▶ _Required action_
Which lines below contain the word "circle"? Copy each of them.
>>>
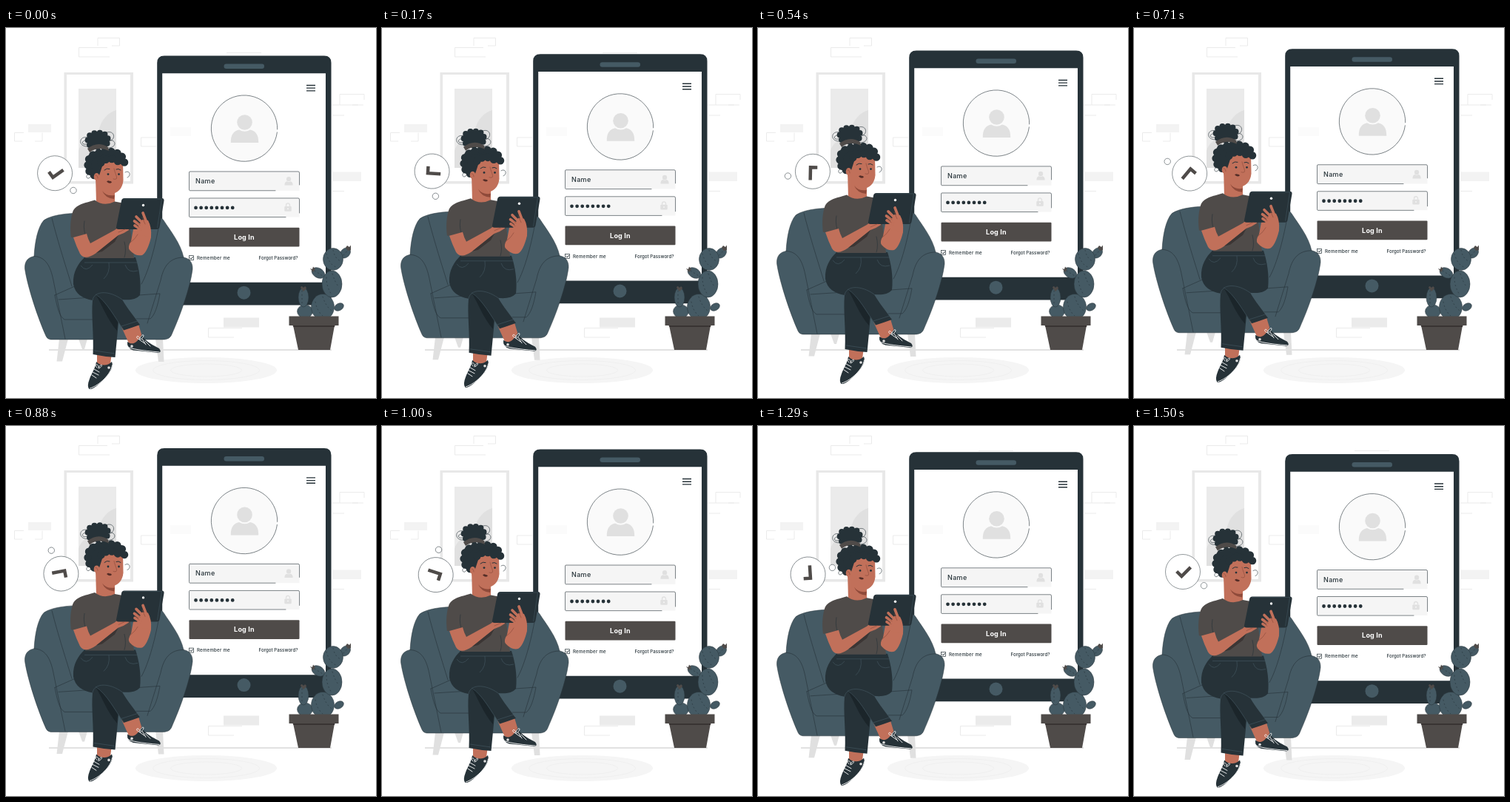
An HTML page for the animation above (1540 ms loop, 500 by 500 pixels).

```html
<!DOCTYPE html>
<html lang="en">
<head>
<meta charset="utf-8">
<title>Log in</title>
<style>
  html, body { margin: 0; width: 100%; height: 100%; overflow: hidden; background: #fff; }
  svg { display: block; width: 100vw; height: 100vh; }
  text { font-family: Inter, sans-serif; font-weight: 500; fill: #263238; }
  .navy { fill: #263238; }
  .slate { fill: #455a64; }
  .brown { fill: #4f4b49; }
  .skin { fill: #c1705a; }
  .pale { fill: #f5f5f5; }
  .grey { fill: #e0e0e0; }
  .line { fill: none; stroke: #263238; stroke-width: .6; stroke-linecap: round; }
  .seam { fill: none; stroke: #455a64; stroke-width: .6; }
  .brick { fill: none; stroke: #e6e6e6; stroke-width: .8; }
  .finger { fill: none; stroke: #c1705a; stroke-linecap: round; stroke-linejoin: round; }
  .crease { fill: none; stroke: #88483a; stroke-width: .6; stroke-linecap: round; }
  .curls { fill: #263238; stroke: #263238; stroke-linecap: round; }
  .lace { fill: none; stroke: #fff; stroke-width: .9; stroke-linecap: round; }
  .edged { stroke: #263238; stroke-width: .5; }
</style>
</head>
<body>
<svg viewBox="0 0 500 500">
  <!-- wall -->
  <path class="brick" d="M124 24V13.500H153.500V24H143M98.500 26.500H137M98.500 26.500V39H140M49 141.500V153H39M24 141.500H11.500V153H22M203 148H182.500V160H203M298 33.500H345M451 104V89.500H484V97M483 104H440M441 118H457M468 104H476M441 220.500H457M319 405.500H273.500V418H308"/>
  <path fill="#f3f3f3" d="M30 130H61V141H30zM441 194.500H480V207H441z"/>
  <path fill="#fbfbfb" d="M222 134H250V146H222z"/>
  <path fill="#ebebeb" d="M294 391.500H342V404.500H294z"/>
  <path fill="#e8e8e8" d="M78.500 60H172V210.500H78.500z"/>
  <path fill="#fff" d="M82 63H168V207H82z"/>
  <path fill="#ebebeb" d="M98 82H149V189H98z"/>
  <path class="grey" d="M98 189V166C103 148 120 153 126 136C130 122 139 114 149 111V189z"/>
  <ellipse class="pale" cx="270.500" cy="462.500" rx="95.500" ry="17.500"/>
  <g fill="none" stroke="#ebebeb" stroke-width=".6">
    <ellipse cx="270.500" cy="462.500" rx="72" ry="13"/>
    <ellipse cx="270.500" cy="462.500" rx="48" ry="8.500"/>
  </g>
  <path fill="none" stroke="#b5b5b5" stroke-width=".8" d="M58 435H440"/>

  <g id="bubble">
    <circle cx="66" cy="197" r="23.500" fill="#fff" class="edged"/>
    <circle cx="94.500" cy="215.700" r="4.200" fill="#fff" class="edged"/>
    <path d="M57.700 196.500L64.300 203L76.500 190.800" fill="none" stroke="#4f4b49" stroke-width="4.500"/>
  </g>

  <g id="floating">
    <!-- tablet screen -->
    <path class="navy" fill-rule="evenodd" d="M214 38.500H430Q439.500 38.500 439.500 48V366Q439.500 375.500 430 375.500H214Q204.200 375.500 204.200 366V48Q204.200 38.500 214 38.500zM211.200 62.300V344.800H432V62.300z"/>
    <rect class="slate" x="294.500" y="49.500" width="54.500" height="6.500" rx="3.200"/>
    <circle class="slate" cx="321.500" cy="358.700" r="9"/>
    <path d="M406 78.500H418M406 82.200H418M406 85.900H418" stroke="#263238" stroke-width="1.400"/>
    <circle cx="322" cy="137.300" r="44.700" fill="#fafafa"/>
    <path class="line" d="M366.400 142A44.700 44.700 0 1 1 366.700 138"/>
    <g id="person" class="grey">
      <circle cx="322.500" cy="128.500" r="10.300"/>
      <path d="M303.800 156C303.500 145 308 140 315 138.500Q322.500 143 330 138.500C337 140 341.500 145 341.200 156z"/>
    </g>
    <path class="pale" d="M247.500 195H396.500V220.800H247.500zM247.500 231H396.500V256.600H247.500z"/>
    <path class="line" d="M364 220.800H248.500Q247.500 220.800 247.500 219V196Q247.500 195 249 195H395Q396.500 195 396.500 197V213M378 256.600H248.500Q247.500 256.500 247.500 255V232Q247.500 231 249 231H395Q396.500 231 396.500 233V251"/>
    <use href="#person" transform="translate(285.300 165.300) scale(.3 .31)"/>
    <rect class="grey" x="376.300" y="242" width="9.400" height="6.800" rx="1"/>
    <path d="M378.500 242V240.500A2.500 2.500 0 0 1 383.500 240.500V242" fill="none" stroke="#e0e0e0" stroke-width="1.300"/>
    <circle cx="381" cy="245.200" r="1" fill="#f5f5f5"/>
    <text x="256" y="211.100" font-size="9" letter-spacing=".35">Name</text>
    <path d="M256.500 244H307" stroke="#263238" stroke-width="4.800" stroke-linecap="round" stroke-dasharray="0 7.100"/>
    <rect class="brown" x="247.500" y="270.800" width="149" height="25.700" rx="1"/>
    <text x="322" y="286.800" font-size="9" letter-spacing=".2" text-anchor="middle" style="font-weight:700;fill:#fff">Log In</text>
    <rect x="247.500" y="308.700" width="6" height="6" fill="#fff" stroke="#263238" stroke-width=".7"/>
    <path d="M248.700 311.600L250.200 313.200L252.600 310.200" fill="none" stroke="#263238"/>
    <text x="258" y="313.800" font-size="6.100" letter-spacing=".25">Remember me</text>
    <text x="394.500" y="313.800" font-size="6.100" letter-spacing=".05" text-anchor="end">Forgot Password?</text>

    <!-- armchair -->
    <path class="grey" d="M72 421L68.500 451.500H76L84 421zM98 421L103 435H106L110 421zM202 421L206 452H213.500L212 421z"/>
    <path class="slate edged" d="M62 422C57 422 55 420 53 415C40 385 28 345 25.500 326C25 316 30 311 38 309.500C39 290 43 270 51 261C62 253 85 251.500 100 251H185C200 252 210 256 213 261C222 275 236 292 240 311C248 312.500 252.500 318 252 327C249 352 236 388 224 415C222 420 218 422 212 422z"/>
    <path class="line" d="M38 309.500C53 310 60 322 64 342L80 421M62 258C70 290 83 330 89 350M66 362L93 350M66 362C69 378 72 391 79 395H118M240 311C222 311 213 322 209 342L191 400M208 260C203 292 193 330 183 347M180 362L208 360C205 377 201 389 195 394H176M71 368L117 365"/>

    <!-- lower body -->
    <path class="skin" d="M123 440L123 455Q132 463 141 455L143 440zM156 405L166 427Q177 431 184 418L178 398z"/>
    <path class="navy" d="M106 311H175C180 326 183 345 181 362C176 368 167 369 157 368C164 380 174 392 181 402Q170 406 159 409.500L152 399L147.500 446Q132 445 117.500 442C119 415 115 390 117 369C104 367 93 360 91 347C90 330 98 319 106 311z"/>
    <path fill="#1b252a" d="M121 361C131 366 142 384 151 397L150 410C136 394 130 375 121 361z"/>
    <path class="seam" d="M106 318H177M101 322Q108 332 117 321M161 321Q165 333 178 329M139 318Q141 332 132 340M117 369C119 356 139 355 157 368M121 361C136 370 148 394 159 409M119 437L147 441M156 404L178 397"/>

    <path class="navy" d="M164 425C172 431 178 425 183 415.500C188 425 200 430 207 434Q211 439 206 440L172 436.500Q163 434 164 425z"/>
    <path class="lace" d="M165 432Q170 436 207 439M180 422L187 427M184 421L189 429M188 424L195 431M181 422C173 421 178 413 181 421C184 412 190 416 182 422"/>
    <circle cx="170" cy="431" r="1.800" fill="#e0e0e0"/>
    <path class="navy" d="M122 452C128 458 137 458 143 452C146 459 140 468 133 475C126 482 118 490 112.500 489Q109 485 113 475C116 467 121 460 122 452z"/>
    <path class="lace" d="M143.500 457C142 469 126 484 113.500 488M119 462L126 466M117 466L125 470M116 470L122 474M123 460C117 455 126 454 125 460C130 452 132 459 125 461"/>
    <circle cx="139" cy="460" r="1.800" fill="#e0e0e0"/>

    <!-- torso and arms -->
    <path class="skin" d="M121 200L122 238Q138 245 147 237V218z"/>
    <path d="M130 221Q136 229 147 227L146 232Q134 231 130 221z" fill="#8f4a3a"/>
    <path class="brown" d="M120 233.500C106 238 94 239 90 250C86 263 87 276 88 284L108 283L111 294L107 312H173L169 280L163 240Q155 236 147 235.500Q132 243 120 233.500z"/>
    <path class="line" d="M106 262C104 274 107 280 111 291M160 290Q163 302 160 311"/>
    <path class="skin" d="M91 284L109 279Q111 287 114 292L147 274Q153 268 164 267L166 274Q159 279 152 281L122 305C112 312 104 313 100 306Q95 296 91 284z"/>
    <path fill="#3b3534" d="M122 305L152 281L147 290L130 303z"/>
    <path class="skin" d="M172 273L169 289Q164 297 167 301Q175 310 184 308Q191 304 196 284L195 266L181 265z"/>
    <path class="navy" d="M160 231H210.500Q214 231 213.500 234.500L207.500 270Q207 273 203.500 273H152Q148.500 273 149 270L156 234.500Q156.500 231 160 231z"/>
    <path d="M159 232H210.500L204.500 271" fill="none" stroke="#455a64" stroke-width=".5"/>
    <circle cx="185.500" cy="240.500" r="1.700" fill="#fff"/>
    <path class="skin" d="M179 269L184 260L192 261Q197 270 196 283L180 281Q175 275 179 269z"/>
    <path class="finger" stroke-width="3.700" d="M185 265L176 256M183 269L173.500 262M182 273L174 268M190 264L185 251"/>
    <path class="crease" d="M181 267L176 261M180 271L175 266M188 266L184 257M152 277L161 273M168 291Q175 286 178 280"/>

    <!-- head -->
    <path class="curls" stroke-width="8" stroke-dasharray="0 7" d="M113 159C107 150 113 143 123 143C133 142 140 147 137 156C135 163 118 164 113 159z"/>
    <path class="navy" d="M113 159C107 150 113 143 123 143C133 142 140 147 137 156C135 163 118 164 113 159z"/>
    <path class="line" d="M110 149C98 146 97 162 110 161M108 153C101 153 102 160 109 158M134 143C146 137 150 151 140 154M138 153C149 150 151 163 138 163"/>
    <path class="skin" d="M120 178Q142 169 158 181L158.500 207C157.500 219 149 226 140 225C130 223 123 216 121 206z"/>
    <path class="navy" d="M112 199Q104 185 112 172Q132 158 160 174L163 187Q149 184 140 178Q131 181 129 191L125 203Q118 205 112 199z"/>
    <path class="curls" fill-opacity="0" stroke-width="10.500" stroke-dasharray="0 8.500" d="M119 200L112 194L110 183L114 174L124 170L134 168L146 168L155 172L160 180L160 186M151 181L140 177L129 181L126 190"/>
    <path class="brown" d="M110 164Q124 153 138 162L139 167Q125 160 113 169z"/>
    <path class="line" d="M161 196C168 192 169 202 164 203M112 198C105 201 111 208 114 202"/>
    <ellipse class="skin" cx="122.500" cy="202" rx="3.800" ry="5"/>
    <path class="crease" d="M121 200Q124 200 124 204M146 191C147 197 151 203 149 205Q147 206 145 205"/>
    <path class="line" style="stroke-width:1" d="M133 193Q136 190 140 191.500M149 192Q152 190.500 155 193"/>
    <circle class="navy" cx="138" cy="198.600" r="1.400"/>
    <circle class="navy" cx="152.500" cy="198.600" r="1.400"/>
    <path fill="#542d27" d="M136 208.500Q138.500 206.500 140 208Q142 207.500 143 209.500Q140 212.500 136 208.500z"/>
  </g>

  <!-- potted cactus -->
  <g class="slate edged">
    <ellipse cx="404" cy="383" rx="10.500" ry="9"/>
    <ellipse cx="402" cy="364" rx="7" ry="13"/>
    <ellipse cx="450" cy="377" rx="6.800" ry="4.700" transform="rotate(-30 450 377)"/>
    <ellipse cx="458.500" cy="304" rx="8" ry="6" transform="rotate(-45 458.500 304)"/>
    <ellipse cx="422" cy="331" rx="9.500" ry="6.500" transform="rotate(30 422 331)"/>
    <ellipse cx="428" cy="377" rx="15.500" ry="17.500"/>
    <ellipse cx="440.500" cy="346" rx="13.500" ry="18"/>
    <ellipse cx="442" cy="312.500" rx="13.500" ry="15"/>
  </g>
  <path class="line" stroke-dasharray="1.200 4" d="M433 305Q437 320 446 323M442 300Q444 311 452 315M433 337Q433 350 440 360M441 332Q445 345 450 350M418 370Q420 382 428 389M428 363Q432 376 440 382M400 355V372M417 328L428 335M456 307L463 299"/>
  <path class="brown" d="M398 351Q399 347 402 351Q405 347 406 352L402 356zM459 297L461 294L464 296L466 293.500L466 300L462 301zM411 325L414 326L415 322.500L418 326L415 330z"/>
  <path class="brown" d="M382.500 389.500H449.500V402H382.500zM388 402H444L438 435H395z"/>
  <path fill="#393433" d="M387.500 402H444.500L444 404H388.500z"/>
</svg>
<script>
  const LOOP = 1540, STEPS = 37;
  const floating = document.getElementById('floating');
  const bubble = document.getElementById('bubble');

  function draw(now) {
    const step = Math.floor(now % LOOP / LOOP * STEPS + .1);
    const phase = (step + 1) / STEPS % 1;
    const lift = 10.5 - 10 * Math.abs(1 - 2 * phase);
    floating.setAttribute('transform', `translate(0 ${-lift})`);
    bubble.setAttribute('transform', `rotate(${360 * phase} 70.6 197)`);
    requestAnimationFrame(() => draw(performance.now()));
  }
  draw(performance.now());
</script>
</body>
</html>
```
<<<
▶ _Solution to the exercise_
    <circle cx="66" cy="197" r="23.500" fill="#fff" class="edged"/>
    <circle cx="94.500" cy="215.700" r="4.200" fill="#fff" class="edged"/>
    <circle class="slate" cx="321.500" cy="358.700" r="9"/>
    <circle cx="322" cy="137.300" r="44.700" fill="#fafafa"/>
      <circle cx="322.500" cy="128.500" r="10.300"/>
    <circle cx="381" cy="245.200" r="1" fill="#f5f5f5"/>
    <circle cx="170" cy="431" r="1.800" fill="#e0e0e0"/>
    <circle cx="139" cy="460" r="1.800" fill="#e0e0e0"/>
    <circle cx="185.500" cy="240.500" r="1.700" fill="#fff"/>
    <circle class="navy" cx="138" cy="198.600" r="1.400"/>
    <circle class="navy" cx="152.500" cy="198.600" r="1.400"/>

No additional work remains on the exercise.